_PROBLEM REQUIREMENTS_
Going line by line through the records below, count those with the word "polygon" and give only the count.

_Pictures paired with source code_
- Opening Delimiter -

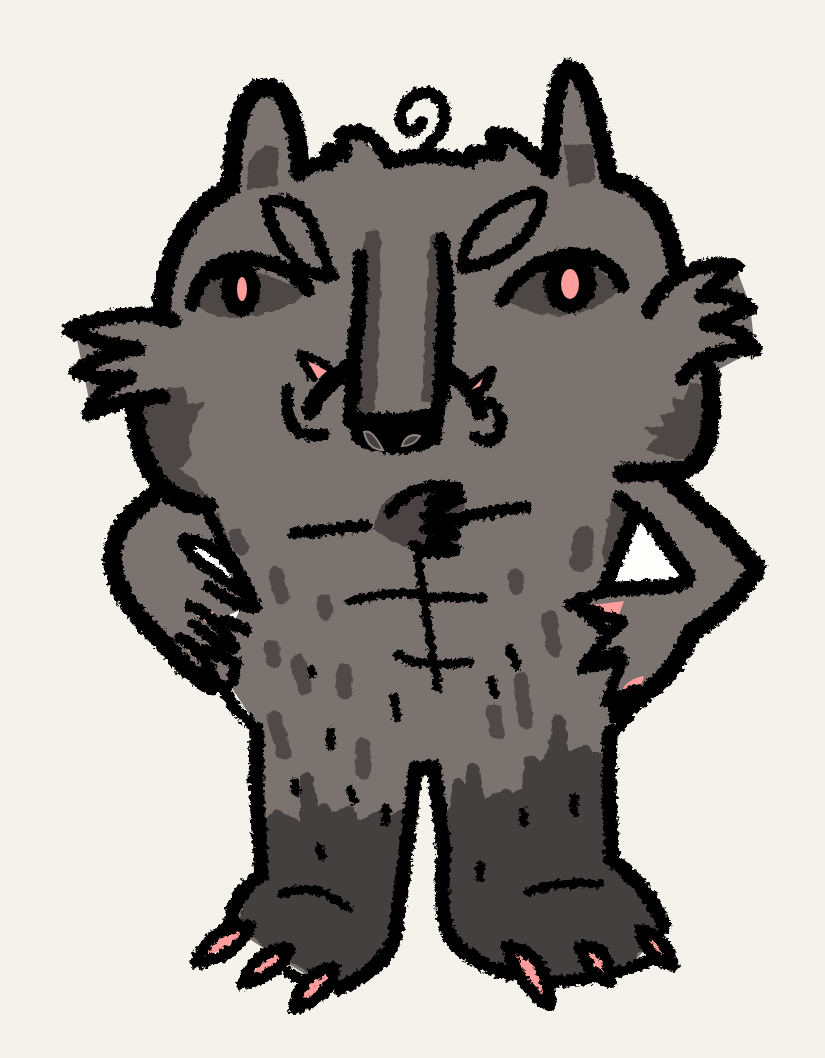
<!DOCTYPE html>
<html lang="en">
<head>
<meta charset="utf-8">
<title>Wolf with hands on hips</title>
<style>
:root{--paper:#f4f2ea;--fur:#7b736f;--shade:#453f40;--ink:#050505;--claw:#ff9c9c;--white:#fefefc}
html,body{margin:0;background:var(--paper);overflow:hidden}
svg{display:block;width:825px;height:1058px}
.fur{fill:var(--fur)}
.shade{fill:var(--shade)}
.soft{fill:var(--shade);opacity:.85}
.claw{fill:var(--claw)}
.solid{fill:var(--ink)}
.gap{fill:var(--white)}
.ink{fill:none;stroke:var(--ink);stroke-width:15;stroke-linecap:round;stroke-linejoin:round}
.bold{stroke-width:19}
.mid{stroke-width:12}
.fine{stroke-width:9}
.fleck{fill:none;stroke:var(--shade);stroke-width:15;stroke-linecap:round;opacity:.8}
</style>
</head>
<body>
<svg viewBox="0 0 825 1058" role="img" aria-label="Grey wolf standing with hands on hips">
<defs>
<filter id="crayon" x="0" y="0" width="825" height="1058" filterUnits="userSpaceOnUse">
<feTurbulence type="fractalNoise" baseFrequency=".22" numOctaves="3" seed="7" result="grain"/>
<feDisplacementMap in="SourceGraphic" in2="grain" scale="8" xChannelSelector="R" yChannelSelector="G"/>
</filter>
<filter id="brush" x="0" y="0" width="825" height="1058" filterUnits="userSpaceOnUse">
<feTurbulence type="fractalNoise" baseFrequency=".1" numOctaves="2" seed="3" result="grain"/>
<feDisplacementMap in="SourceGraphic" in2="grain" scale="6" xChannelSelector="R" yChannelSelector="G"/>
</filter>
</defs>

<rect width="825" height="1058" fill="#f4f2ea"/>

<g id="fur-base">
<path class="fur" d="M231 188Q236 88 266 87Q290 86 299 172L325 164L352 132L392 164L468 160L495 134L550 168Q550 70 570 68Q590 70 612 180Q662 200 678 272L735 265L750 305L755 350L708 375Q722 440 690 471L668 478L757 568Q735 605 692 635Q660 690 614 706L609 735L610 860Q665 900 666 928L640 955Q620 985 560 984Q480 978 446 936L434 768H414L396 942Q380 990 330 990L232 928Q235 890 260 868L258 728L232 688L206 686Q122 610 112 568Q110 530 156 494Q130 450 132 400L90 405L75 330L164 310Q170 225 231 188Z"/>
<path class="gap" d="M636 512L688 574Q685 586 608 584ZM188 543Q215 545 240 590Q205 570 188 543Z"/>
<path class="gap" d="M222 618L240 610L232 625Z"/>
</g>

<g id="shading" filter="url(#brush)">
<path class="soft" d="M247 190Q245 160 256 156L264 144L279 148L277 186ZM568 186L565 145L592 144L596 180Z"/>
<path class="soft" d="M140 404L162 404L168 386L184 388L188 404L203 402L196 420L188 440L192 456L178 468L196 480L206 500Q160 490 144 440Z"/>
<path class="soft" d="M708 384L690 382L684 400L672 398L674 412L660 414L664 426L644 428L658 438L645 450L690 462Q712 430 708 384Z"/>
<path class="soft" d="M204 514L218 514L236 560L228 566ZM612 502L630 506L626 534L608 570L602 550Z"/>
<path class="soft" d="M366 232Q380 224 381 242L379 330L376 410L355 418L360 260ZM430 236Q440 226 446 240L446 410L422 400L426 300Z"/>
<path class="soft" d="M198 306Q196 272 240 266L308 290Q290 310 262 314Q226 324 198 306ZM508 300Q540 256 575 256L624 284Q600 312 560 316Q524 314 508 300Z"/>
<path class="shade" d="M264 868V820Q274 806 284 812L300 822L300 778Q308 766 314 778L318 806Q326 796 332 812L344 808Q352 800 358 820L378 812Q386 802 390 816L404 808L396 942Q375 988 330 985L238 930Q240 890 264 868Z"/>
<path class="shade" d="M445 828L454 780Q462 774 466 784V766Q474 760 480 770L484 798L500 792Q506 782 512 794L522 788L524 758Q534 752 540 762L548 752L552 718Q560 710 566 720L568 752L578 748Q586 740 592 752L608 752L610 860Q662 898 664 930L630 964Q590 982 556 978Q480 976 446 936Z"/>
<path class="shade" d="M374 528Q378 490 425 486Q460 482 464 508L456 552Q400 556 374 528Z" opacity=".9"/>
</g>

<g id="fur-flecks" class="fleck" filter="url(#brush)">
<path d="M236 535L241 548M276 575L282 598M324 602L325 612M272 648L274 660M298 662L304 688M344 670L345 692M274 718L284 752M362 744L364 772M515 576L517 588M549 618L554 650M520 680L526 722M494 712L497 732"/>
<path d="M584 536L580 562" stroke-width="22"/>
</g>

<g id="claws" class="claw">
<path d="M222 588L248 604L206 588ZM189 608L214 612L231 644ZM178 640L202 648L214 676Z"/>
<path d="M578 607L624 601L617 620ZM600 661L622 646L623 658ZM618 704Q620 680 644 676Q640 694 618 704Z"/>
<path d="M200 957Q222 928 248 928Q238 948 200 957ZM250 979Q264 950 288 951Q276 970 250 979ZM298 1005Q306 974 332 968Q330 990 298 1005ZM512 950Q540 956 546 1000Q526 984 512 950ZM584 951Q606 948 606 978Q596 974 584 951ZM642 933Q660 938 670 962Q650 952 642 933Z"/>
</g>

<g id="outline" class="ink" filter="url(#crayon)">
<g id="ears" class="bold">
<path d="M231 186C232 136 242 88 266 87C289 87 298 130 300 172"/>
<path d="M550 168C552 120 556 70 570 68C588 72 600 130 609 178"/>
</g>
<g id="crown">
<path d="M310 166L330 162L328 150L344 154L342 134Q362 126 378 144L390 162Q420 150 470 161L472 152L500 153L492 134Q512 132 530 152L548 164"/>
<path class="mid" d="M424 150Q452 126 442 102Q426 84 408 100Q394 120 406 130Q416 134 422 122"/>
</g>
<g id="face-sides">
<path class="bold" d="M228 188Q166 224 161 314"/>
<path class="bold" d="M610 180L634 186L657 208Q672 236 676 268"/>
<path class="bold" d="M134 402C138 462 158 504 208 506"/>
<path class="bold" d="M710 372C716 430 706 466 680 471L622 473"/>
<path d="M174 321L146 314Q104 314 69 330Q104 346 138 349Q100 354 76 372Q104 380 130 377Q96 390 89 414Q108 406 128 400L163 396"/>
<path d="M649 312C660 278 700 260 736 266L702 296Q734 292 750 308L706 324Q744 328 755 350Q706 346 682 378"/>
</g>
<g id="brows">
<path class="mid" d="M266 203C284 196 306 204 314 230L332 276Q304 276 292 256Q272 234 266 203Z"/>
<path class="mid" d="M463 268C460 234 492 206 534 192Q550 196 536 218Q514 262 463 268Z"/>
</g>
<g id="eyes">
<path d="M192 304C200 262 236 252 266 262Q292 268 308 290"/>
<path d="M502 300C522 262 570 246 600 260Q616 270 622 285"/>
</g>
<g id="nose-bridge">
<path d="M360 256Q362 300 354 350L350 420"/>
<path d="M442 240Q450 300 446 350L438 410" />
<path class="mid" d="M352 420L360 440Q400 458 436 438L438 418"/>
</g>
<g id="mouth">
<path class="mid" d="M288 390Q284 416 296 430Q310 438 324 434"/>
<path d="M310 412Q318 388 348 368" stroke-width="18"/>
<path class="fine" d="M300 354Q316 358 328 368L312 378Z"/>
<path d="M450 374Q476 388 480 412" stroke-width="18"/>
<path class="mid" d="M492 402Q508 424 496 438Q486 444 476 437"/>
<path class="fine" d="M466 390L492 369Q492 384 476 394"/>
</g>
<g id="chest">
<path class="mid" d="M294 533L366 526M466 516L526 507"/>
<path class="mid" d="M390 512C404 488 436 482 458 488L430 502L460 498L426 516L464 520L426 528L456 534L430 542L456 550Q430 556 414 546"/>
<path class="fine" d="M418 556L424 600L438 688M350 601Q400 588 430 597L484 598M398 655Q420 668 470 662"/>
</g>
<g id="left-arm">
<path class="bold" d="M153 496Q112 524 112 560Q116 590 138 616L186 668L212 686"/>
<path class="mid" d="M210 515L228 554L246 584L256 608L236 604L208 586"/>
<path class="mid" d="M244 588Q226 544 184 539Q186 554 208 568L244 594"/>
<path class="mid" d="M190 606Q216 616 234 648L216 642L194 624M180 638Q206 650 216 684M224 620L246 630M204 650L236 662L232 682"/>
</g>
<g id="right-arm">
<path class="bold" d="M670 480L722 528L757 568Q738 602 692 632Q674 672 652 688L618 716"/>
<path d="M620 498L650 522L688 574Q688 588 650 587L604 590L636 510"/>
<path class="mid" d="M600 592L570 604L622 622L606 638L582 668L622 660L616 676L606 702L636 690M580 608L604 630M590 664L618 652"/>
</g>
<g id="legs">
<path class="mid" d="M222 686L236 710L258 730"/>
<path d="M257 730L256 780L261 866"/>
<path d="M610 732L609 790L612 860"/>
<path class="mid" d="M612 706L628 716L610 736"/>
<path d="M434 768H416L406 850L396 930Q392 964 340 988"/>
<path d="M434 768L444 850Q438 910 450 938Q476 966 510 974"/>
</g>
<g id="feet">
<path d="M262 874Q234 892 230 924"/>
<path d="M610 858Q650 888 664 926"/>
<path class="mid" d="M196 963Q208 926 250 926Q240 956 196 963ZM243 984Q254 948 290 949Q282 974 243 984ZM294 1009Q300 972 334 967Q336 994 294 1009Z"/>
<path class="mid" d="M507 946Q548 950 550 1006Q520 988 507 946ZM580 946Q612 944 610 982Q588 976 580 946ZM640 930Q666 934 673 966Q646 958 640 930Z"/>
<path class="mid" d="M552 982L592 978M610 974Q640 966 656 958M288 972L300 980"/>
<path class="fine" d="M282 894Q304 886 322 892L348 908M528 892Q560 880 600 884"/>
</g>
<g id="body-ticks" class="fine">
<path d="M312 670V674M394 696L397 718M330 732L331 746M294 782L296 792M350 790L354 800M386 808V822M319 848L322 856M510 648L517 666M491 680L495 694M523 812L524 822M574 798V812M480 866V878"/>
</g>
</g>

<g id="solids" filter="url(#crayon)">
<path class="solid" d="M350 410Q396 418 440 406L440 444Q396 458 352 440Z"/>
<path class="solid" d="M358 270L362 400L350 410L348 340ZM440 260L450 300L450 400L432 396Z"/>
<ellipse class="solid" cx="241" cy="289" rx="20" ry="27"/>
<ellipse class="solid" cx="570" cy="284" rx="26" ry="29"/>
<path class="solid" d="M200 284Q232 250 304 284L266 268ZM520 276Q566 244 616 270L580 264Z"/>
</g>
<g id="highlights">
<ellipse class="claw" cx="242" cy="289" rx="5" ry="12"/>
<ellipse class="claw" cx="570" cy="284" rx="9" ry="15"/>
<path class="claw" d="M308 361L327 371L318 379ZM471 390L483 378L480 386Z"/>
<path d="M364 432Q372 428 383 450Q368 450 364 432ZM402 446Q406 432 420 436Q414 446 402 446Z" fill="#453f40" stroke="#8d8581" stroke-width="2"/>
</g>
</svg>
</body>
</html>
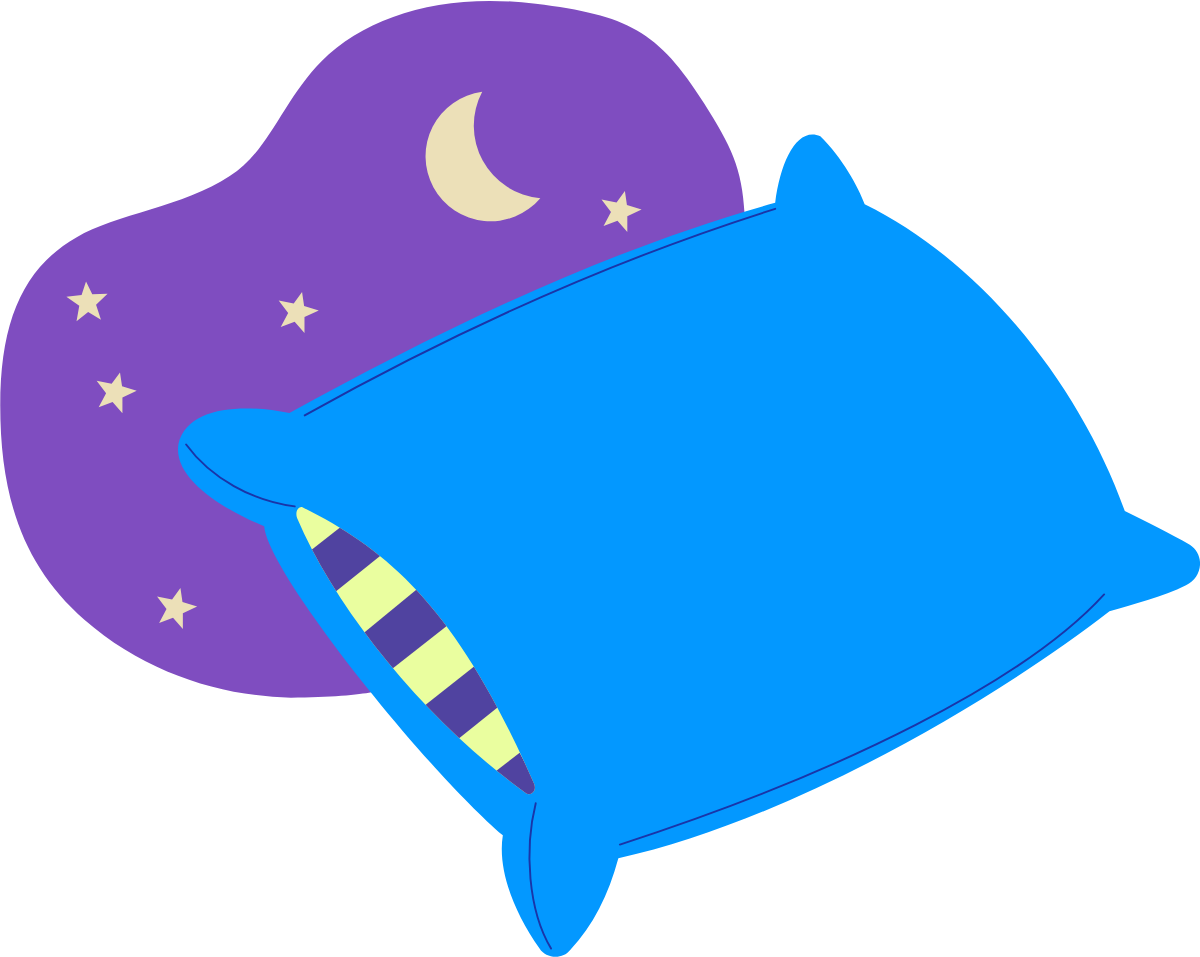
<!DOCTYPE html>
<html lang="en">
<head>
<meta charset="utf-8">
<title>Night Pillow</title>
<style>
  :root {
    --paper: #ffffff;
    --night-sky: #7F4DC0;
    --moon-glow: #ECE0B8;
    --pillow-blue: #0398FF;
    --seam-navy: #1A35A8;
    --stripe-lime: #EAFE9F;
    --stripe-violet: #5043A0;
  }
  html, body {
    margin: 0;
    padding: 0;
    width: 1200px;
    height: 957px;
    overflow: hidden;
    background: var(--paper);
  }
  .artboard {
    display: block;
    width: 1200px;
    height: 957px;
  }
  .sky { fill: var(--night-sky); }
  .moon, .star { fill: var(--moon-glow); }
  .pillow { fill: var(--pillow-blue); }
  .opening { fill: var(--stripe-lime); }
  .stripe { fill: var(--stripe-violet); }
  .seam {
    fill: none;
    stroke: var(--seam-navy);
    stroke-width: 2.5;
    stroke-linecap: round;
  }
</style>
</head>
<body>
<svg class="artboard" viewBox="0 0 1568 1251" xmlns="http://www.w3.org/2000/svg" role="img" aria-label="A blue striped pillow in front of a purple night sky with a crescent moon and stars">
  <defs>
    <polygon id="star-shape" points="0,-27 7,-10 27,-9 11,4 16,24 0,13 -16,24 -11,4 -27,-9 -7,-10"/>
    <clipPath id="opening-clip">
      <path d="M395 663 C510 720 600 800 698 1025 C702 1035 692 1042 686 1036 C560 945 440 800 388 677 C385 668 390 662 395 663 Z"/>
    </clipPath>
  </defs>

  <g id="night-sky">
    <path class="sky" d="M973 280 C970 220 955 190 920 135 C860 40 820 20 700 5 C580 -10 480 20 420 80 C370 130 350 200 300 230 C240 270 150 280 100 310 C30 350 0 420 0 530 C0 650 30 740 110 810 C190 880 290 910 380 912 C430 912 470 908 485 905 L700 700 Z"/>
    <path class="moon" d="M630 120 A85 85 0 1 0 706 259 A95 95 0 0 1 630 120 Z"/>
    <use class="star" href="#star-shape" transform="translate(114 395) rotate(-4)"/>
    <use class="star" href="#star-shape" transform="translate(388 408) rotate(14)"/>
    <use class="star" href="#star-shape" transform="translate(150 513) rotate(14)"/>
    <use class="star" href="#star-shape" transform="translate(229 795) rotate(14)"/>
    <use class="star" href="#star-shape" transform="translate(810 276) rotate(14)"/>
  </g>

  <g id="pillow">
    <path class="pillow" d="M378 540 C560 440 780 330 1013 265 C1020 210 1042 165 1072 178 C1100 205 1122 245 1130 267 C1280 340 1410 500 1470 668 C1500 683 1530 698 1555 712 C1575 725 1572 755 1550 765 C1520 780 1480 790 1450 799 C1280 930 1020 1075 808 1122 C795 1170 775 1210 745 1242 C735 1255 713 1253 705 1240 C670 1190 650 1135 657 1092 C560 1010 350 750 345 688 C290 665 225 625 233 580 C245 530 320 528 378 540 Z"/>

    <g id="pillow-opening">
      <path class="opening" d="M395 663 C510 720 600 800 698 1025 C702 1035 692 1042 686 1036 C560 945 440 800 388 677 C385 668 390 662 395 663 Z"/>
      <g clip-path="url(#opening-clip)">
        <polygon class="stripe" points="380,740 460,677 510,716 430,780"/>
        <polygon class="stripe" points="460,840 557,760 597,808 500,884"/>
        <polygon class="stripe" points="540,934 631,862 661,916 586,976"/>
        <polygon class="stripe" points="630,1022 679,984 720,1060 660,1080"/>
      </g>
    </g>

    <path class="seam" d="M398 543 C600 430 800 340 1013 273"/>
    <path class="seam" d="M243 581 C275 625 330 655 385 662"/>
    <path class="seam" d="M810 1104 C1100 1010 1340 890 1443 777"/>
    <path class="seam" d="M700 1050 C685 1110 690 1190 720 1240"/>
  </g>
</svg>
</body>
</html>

- Closing Delimiter -

_OUTPUT OF THE TASK_
5